In some ways, many classical rhetorical principles of communication—in which the study of composition is grounded—may be more difficult to ignore in audio and visual compositions. These rhetorical principles of communication—which composition teachers have applied primarily to literate communication—also apply, just as appropriately to multimodal compositions. Teachers less willing to make such a leap might be encouraged to remember that the rhetorical principles currently used to teach written composition are, themselves, principles translated from the study of oral communication. To include additional oral and visual elements in composition might be seen as a return to rhetoric’s historical concerns (p.5).

- Introduction 2 -              The New Work of Assessment

As Gunther Kress (2003) argues in Literacy in the New Media Age, the screen and the image have now replaced the book and written word as the dominant means of communication. Throughout the book, he explores how these changes will affect the future of literacy.
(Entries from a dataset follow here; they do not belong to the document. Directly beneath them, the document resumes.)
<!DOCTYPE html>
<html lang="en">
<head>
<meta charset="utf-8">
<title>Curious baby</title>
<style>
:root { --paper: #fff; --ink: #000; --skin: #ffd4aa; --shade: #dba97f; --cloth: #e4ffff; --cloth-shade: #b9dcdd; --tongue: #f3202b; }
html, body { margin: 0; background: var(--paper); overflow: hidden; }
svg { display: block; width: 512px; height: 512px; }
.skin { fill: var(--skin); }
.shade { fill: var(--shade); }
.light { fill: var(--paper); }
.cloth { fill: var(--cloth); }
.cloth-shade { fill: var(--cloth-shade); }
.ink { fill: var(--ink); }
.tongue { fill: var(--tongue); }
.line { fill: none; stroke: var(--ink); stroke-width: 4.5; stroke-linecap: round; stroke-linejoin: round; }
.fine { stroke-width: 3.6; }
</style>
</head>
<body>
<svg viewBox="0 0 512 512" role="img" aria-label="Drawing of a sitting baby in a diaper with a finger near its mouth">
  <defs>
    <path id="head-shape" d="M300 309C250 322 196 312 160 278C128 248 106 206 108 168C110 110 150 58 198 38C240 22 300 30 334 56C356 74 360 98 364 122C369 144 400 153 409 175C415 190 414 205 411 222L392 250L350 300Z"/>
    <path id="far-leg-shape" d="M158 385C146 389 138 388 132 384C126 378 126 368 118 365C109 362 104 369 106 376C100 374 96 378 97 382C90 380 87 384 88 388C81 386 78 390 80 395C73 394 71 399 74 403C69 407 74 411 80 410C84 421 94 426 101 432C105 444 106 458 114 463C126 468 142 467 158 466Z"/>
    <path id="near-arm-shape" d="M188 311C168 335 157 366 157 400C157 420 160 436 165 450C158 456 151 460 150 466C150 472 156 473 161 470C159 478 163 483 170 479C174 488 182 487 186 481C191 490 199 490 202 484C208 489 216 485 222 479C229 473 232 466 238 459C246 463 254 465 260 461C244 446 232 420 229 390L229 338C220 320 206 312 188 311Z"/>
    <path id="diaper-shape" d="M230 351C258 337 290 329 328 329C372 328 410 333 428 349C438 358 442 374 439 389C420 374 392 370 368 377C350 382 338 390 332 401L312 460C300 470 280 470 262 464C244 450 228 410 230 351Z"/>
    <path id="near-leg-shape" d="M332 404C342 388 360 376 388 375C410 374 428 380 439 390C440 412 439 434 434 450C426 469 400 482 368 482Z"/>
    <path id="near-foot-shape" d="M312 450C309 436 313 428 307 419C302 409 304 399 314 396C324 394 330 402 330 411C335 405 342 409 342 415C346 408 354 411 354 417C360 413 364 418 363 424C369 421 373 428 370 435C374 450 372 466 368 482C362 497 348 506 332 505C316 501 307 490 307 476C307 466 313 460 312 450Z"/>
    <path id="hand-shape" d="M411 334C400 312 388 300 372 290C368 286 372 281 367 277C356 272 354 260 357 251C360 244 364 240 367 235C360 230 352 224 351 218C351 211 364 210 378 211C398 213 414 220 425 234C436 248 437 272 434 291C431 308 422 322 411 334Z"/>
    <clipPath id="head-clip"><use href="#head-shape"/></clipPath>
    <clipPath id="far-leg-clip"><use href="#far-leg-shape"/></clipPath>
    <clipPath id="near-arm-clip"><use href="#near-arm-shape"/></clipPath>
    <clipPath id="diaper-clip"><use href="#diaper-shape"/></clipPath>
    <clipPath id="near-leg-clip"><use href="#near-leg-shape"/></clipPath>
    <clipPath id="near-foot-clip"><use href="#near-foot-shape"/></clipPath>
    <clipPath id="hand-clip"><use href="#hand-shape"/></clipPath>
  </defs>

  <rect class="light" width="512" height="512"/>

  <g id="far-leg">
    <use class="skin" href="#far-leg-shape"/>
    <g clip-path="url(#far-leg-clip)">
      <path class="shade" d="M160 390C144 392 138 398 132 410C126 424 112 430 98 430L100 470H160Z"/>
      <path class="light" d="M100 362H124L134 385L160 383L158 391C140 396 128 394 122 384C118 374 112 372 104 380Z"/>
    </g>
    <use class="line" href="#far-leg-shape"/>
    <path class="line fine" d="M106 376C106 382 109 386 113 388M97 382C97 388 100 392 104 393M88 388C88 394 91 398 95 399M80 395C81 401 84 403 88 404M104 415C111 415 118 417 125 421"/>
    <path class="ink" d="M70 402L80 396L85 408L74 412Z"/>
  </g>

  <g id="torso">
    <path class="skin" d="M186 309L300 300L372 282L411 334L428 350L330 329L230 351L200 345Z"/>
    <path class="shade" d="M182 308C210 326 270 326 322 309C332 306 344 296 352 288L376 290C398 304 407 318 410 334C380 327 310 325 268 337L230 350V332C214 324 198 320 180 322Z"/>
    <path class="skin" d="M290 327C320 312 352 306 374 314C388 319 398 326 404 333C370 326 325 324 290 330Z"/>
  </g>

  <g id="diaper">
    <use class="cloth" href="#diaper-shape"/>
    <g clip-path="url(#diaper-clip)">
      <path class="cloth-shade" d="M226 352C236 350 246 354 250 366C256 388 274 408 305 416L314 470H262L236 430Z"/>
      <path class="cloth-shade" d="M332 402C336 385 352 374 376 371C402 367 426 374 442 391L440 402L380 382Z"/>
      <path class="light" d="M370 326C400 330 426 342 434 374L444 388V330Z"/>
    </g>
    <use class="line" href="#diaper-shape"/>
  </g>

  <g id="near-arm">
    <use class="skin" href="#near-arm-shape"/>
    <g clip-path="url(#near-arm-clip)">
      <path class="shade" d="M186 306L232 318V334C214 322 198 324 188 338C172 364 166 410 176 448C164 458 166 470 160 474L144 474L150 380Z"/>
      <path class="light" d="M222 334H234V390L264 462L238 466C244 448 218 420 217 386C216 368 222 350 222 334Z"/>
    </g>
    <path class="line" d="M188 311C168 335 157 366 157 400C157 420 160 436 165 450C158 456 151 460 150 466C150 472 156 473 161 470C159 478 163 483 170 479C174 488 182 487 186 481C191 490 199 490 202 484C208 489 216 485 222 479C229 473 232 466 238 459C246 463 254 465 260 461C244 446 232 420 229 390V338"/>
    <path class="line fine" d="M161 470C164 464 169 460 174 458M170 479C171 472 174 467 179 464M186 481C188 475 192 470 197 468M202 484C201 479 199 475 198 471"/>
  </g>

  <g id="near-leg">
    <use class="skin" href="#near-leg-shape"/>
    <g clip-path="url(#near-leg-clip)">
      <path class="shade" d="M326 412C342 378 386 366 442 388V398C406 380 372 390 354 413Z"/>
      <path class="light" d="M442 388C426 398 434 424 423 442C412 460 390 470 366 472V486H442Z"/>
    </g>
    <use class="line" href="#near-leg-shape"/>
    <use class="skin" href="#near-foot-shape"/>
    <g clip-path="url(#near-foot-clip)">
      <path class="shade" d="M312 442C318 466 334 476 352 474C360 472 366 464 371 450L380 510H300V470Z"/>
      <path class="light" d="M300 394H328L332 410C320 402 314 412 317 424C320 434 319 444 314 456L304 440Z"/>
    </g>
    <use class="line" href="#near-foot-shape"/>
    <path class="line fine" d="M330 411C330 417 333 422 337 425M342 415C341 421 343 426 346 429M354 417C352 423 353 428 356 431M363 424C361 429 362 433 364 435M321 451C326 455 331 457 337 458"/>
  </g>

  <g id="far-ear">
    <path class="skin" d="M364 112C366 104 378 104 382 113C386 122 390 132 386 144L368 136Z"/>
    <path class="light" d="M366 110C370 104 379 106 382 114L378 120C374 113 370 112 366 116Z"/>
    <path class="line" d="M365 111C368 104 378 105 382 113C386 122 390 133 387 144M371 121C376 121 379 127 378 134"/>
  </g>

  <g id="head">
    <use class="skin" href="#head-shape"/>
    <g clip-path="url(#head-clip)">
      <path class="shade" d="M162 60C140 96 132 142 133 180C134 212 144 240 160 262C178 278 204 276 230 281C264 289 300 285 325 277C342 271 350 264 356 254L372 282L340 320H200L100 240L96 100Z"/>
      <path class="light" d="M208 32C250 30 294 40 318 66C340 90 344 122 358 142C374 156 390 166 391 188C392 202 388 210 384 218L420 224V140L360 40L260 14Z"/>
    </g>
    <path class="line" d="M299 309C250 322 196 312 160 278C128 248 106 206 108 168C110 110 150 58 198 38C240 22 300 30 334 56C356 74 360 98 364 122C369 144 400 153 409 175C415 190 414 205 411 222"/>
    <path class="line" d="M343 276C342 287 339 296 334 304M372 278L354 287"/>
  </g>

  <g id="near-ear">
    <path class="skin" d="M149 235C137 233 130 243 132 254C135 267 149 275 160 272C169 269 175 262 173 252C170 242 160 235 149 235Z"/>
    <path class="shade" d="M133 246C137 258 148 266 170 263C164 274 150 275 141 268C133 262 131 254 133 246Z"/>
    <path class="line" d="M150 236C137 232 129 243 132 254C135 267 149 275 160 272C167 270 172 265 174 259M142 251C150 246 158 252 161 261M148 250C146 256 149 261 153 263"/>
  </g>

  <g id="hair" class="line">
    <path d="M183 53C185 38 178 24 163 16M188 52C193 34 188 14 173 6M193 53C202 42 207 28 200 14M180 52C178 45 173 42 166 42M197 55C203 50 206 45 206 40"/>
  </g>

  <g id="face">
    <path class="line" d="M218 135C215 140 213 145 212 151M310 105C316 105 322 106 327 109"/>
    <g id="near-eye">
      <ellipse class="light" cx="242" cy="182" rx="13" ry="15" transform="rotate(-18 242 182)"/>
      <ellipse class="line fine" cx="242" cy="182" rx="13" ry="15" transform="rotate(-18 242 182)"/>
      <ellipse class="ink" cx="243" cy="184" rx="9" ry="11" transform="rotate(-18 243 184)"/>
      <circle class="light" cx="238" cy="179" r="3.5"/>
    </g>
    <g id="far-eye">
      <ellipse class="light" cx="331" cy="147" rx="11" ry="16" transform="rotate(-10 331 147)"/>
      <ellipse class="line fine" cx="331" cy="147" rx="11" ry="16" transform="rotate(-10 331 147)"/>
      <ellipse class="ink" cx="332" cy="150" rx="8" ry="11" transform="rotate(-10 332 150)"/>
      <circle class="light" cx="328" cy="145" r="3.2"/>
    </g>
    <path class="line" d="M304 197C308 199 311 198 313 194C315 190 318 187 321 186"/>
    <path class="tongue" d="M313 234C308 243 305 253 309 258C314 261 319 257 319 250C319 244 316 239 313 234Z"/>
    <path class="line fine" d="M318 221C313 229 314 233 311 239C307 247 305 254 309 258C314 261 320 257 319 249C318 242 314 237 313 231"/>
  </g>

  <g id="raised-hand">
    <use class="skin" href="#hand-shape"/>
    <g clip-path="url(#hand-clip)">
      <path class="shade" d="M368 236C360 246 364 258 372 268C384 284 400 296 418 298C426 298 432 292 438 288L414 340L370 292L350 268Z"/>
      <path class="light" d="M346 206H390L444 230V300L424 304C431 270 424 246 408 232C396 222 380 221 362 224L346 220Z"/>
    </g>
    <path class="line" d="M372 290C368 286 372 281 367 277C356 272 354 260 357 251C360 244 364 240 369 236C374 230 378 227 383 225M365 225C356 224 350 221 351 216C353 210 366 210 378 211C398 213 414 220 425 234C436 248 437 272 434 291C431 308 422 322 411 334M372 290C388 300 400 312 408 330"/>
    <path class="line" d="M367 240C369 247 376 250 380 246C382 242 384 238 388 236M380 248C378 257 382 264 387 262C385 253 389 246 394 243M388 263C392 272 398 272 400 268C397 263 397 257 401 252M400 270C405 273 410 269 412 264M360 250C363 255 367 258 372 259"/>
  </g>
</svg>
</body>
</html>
Kress (2005) explains:

It is no longer possible to think about literacy in isolation from a vast array of social, technological and economic factors. Two distinct yet related factors deserve to be particularly highlighted. These are, on the one hand, the broad move from the now centuries-long dominance of writing to the new dominance of the image, on the other hand, the move from the dominance of the medium of the book to the dominance of the medium of the screen. These two together are producing a revolution in the uses and effects of literacy and of associated means for representing and communicating at every level and at every domain (p.1).

- Introduction -              The New Work of Assessment

Dec 4

Talk about bad rhetorical strategy

This is from an article by Urbanski in the volume she edited (citation below automatically created by copying from Kindle — but obviously not complete).

I love the comeback about how not to entice young people to read books!

Vaidhyanathan even addresses Bauerlein’s recent headline-grabbing book, The Dumbest Generation: How the DigitalAge Stupefies Young Americans and Jeopardizes Our Future with his own pithy response: “Well, if there is one way to ensure that young people do not read more books than necessary, it is to call them dumb in the title of a book. The book is strongly argued, but the voices of those who concern the author are curiously absent.”

Heather Urbanski. Writing and the Digital Generation: Essays on New Media Rhetoric (p. 247). Kindle Edition.

Dec 4
My first “artsy” photo — Ivy the dragon Fjord.

My first “artsy” photo — Ivy the dragon Fjord.

Dec 4

My favorite social bookmarking tool

I don’t often see Diigo on the list of “add this” options on various web sites, but I don’t know why as it’s so popular in education and it’s definitely my favorite social bookmarking tool.  I like being able to save links to various groups I’ve set up, for my classes as well as for colleagues, and I love being able to highlight and attach annotations to web texts.

Here’s my Diigo library, which mostly features topics relating to teaching digital writing as well as gender and sexuality studies.